Money talks, indeed. In an effort to downplay the unhealthiness of soda and get its consumers back, Coca-Cola provided financial and logistical support to a nonprofit organization, Global Energy Balance Network (GEBN), whose research shifted the blame for obesity away from bad diets and stressed the importance of exercise, according to The New York Times. The organization was heavily criticized for its attempt to downplay any connection between sugary drinks and obesity, reports Consumerist.
A recent email leak revealed that Coca-Cola paid GEBN “unrestricted grants” on excess of $1.5 million, reports Eater. Though the University of Colorado returned $1 million in donations and maintained that its motives were based on good science, the group disbanded on December 1 due to “resource limitations.”

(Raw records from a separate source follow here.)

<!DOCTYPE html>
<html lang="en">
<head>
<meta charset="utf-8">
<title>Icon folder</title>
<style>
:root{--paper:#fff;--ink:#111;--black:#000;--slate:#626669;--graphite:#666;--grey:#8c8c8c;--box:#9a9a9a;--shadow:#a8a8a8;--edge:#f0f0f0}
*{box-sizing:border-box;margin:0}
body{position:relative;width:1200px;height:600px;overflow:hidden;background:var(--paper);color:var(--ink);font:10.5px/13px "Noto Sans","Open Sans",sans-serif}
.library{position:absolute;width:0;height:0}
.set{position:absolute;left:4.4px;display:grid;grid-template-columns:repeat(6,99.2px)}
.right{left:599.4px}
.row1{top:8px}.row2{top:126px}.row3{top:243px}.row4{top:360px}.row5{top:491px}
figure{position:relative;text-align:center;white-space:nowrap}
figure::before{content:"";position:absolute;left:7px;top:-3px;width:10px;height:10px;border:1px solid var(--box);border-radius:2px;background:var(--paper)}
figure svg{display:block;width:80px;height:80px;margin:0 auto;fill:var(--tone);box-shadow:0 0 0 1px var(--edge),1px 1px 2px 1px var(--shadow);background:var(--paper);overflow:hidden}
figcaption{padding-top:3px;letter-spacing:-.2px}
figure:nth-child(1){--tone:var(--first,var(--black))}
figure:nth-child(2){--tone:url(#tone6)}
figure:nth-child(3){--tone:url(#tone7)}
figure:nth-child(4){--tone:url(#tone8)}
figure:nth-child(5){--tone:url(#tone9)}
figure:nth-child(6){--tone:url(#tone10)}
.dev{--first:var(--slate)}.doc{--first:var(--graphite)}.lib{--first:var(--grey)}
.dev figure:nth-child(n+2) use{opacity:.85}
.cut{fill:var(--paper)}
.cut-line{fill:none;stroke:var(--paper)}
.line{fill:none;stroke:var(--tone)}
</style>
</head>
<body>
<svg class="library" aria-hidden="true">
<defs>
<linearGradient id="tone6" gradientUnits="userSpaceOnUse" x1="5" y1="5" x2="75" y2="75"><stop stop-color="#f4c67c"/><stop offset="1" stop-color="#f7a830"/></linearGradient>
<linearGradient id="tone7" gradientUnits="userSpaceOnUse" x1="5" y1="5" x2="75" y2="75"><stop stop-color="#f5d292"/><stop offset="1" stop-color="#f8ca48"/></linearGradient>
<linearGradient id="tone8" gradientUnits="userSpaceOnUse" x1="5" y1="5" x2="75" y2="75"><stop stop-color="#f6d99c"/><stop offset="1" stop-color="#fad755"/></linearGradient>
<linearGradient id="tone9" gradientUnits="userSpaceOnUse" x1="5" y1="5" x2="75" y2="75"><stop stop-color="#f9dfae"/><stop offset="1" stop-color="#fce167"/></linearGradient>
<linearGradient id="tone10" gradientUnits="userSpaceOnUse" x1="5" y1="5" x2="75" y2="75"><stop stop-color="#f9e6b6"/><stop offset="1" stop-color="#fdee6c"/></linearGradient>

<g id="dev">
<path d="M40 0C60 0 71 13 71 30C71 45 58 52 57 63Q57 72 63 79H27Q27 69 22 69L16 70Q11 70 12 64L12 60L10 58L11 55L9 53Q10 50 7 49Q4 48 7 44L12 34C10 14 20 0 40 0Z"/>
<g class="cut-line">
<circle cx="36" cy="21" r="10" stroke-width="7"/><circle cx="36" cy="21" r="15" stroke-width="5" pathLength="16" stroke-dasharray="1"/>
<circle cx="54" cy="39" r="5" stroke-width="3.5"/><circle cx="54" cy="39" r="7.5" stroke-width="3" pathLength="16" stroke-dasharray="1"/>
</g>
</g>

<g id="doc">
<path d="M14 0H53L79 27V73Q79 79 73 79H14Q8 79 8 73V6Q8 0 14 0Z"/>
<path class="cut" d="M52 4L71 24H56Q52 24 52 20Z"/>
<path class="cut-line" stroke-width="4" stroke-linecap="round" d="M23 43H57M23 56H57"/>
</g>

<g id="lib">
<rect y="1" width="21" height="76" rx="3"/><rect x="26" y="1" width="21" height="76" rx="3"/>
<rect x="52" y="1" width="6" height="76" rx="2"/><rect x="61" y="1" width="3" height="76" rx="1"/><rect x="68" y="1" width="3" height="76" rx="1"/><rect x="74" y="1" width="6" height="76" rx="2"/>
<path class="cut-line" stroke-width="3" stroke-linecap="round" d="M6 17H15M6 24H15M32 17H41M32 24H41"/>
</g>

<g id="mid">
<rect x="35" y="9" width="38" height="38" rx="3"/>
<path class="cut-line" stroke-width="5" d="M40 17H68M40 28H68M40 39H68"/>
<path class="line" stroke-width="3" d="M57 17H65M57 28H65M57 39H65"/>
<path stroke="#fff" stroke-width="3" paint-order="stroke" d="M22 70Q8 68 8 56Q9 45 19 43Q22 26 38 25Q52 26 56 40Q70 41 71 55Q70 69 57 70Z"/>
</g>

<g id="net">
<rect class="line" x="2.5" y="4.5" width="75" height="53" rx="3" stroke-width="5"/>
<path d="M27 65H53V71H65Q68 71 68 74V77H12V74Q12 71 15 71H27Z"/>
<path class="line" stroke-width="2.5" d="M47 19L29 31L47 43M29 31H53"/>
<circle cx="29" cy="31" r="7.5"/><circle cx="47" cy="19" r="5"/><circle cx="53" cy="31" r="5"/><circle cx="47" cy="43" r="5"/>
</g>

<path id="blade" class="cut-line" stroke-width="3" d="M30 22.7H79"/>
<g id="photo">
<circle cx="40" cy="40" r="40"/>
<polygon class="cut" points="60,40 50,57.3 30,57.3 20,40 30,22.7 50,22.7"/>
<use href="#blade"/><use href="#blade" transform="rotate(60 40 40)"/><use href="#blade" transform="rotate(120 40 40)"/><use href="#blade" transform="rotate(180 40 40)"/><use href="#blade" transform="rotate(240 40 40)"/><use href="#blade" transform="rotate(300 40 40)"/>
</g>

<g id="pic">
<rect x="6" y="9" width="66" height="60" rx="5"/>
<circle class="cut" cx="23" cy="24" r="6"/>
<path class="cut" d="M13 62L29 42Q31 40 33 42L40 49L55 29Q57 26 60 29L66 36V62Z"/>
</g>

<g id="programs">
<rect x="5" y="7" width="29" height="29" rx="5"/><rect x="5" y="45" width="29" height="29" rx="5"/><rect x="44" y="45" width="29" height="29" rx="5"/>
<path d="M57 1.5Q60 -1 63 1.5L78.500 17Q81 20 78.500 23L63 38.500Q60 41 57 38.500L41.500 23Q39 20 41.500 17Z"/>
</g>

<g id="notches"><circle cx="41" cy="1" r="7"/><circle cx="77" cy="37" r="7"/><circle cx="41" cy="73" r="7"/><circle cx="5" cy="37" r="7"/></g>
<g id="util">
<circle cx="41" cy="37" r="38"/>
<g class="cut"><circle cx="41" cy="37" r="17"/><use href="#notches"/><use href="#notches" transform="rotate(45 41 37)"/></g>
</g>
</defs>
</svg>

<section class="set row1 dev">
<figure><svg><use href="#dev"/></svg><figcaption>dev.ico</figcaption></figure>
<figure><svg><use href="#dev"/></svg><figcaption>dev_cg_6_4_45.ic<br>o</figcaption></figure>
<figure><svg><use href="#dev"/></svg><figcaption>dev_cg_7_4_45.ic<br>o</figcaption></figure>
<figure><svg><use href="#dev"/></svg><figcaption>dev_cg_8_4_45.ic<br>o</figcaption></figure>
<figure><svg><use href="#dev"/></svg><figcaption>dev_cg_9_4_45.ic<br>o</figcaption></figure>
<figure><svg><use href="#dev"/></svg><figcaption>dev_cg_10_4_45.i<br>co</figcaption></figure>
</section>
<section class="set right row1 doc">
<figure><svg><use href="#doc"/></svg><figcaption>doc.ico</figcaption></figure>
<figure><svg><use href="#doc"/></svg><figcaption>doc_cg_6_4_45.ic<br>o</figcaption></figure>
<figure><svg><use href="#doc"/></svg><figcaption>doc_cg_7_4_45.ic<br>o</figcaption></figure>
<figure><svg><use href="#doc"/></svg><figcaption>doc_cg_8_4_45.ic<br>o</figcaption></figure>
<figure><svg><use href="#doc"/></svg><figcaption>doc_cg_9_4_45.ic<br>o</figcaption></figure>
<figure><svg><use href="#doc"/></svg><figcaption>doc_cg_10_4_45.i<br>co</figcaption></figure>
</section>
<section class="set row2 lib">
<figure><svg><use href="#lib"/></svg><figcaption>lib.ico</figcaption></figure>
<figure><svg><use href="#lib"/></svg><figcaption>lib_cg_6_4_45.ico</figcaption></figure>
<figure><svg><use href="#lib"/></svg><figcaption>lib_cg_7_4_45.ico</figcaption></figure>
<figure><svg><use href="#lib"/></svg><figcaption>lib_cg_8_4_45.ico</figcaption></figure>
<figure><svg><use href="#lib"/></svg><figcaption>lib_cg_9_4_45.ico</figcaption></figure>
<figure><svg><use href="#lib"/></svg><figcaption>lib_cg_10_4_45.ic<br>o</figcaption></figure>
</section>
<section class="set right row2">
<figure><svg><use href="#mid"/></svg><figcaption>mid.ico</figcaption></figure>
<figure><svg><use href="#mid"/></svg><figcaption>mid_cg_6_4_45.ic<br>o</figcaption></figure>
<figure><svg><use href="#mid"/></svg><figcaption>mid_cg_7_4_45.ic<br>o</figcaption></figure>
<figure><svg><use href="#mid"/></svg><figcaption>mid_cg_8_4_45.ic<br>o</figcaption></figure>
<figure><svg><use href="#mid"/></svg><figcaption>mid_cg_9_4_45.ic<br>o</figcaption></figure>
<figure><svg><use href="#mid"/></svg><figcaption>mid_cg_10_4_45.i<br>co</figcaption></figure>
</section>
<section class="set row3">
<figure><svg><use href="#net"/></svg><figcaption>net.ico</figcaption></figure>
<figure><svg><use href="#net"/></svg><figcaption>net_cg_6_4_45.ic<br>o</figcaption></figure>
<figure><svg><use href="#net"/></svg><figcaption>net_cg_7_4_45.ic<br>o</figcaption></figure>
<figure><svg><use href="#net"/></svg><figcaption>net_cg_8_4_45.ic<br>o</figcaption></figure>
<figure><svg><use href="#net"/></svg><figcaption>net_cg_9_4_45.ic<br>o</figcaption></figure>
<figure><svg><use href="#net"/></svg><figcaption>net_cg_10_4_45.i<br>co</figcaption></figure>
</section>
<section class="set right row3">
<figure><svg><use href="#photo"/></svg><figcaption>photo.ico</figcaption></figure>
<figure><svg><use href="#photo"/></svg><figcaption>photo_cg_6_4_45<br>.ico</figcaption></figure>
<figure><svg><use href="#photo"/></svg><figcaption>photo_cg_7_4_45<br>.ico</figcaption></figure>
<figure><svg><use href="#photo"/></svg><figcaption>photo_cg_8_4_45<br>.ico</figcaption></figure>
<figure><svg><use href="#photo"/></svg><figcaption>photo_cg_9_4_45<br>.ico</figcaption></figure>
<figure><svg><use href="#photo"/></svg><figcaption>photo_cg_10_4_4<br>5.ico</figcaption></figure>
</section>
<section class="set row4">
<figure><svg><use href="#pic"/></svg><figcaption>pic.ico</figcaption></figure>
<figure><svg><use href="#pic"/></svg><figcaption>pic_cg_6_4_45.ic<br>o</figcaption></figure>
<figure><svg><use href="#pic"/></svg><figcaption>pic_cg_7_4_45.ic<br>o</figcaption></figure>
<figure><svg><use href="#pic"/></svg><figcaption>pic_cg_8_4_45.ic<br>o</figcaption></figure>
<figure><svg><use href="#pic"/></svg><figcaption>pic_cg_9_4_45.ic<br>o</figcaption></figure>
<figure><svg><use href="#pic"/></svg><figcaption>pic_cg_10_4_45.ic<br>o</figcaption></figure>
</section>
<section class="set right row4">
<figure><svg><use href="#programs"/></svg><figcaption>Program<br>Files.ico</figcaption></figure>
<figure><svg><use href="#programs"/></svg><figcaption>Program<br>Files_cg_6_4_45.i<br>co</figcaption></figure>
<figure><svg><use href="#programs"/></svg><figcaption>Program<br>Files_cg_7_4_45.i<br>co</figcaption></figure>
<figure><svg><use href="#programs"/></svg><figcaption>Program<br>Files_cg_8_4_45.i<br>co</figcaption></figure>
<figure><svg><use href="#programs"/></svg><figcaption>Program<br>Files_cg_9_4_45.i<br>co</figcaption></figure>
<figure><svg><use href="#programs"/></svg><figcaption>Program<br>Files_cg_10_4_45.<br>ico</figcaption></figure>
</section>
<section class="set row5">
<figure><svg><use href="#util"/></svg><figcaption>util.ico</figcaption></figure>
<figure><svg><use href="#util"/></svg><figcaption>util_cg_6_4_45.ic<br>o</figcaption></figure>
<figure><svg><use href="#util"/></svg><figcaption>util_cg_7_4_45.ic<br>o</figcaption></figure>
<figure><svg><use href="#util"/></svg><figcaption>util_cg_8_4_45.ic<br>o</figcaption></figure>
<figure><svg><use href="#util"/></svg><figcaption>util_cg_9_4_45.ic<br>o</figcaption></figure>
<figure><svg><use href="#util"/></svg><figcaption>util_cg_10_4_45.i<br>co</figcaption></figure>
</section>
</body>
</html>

The Denver Post reveals that James Hill, a University of Colorado professor and the president of GEBN, accepted $550,000 from Coca-Cola, traveled the world on Coca-Cola’s dime for speaking engagements, and used his influence to solicit a job for his son through Coca-Cola. Hill says the money was provided, “to present research to other scientists and to encourage physical activity and responsible eating habits,” and adds that he no longer accepts money from Coca-Cola.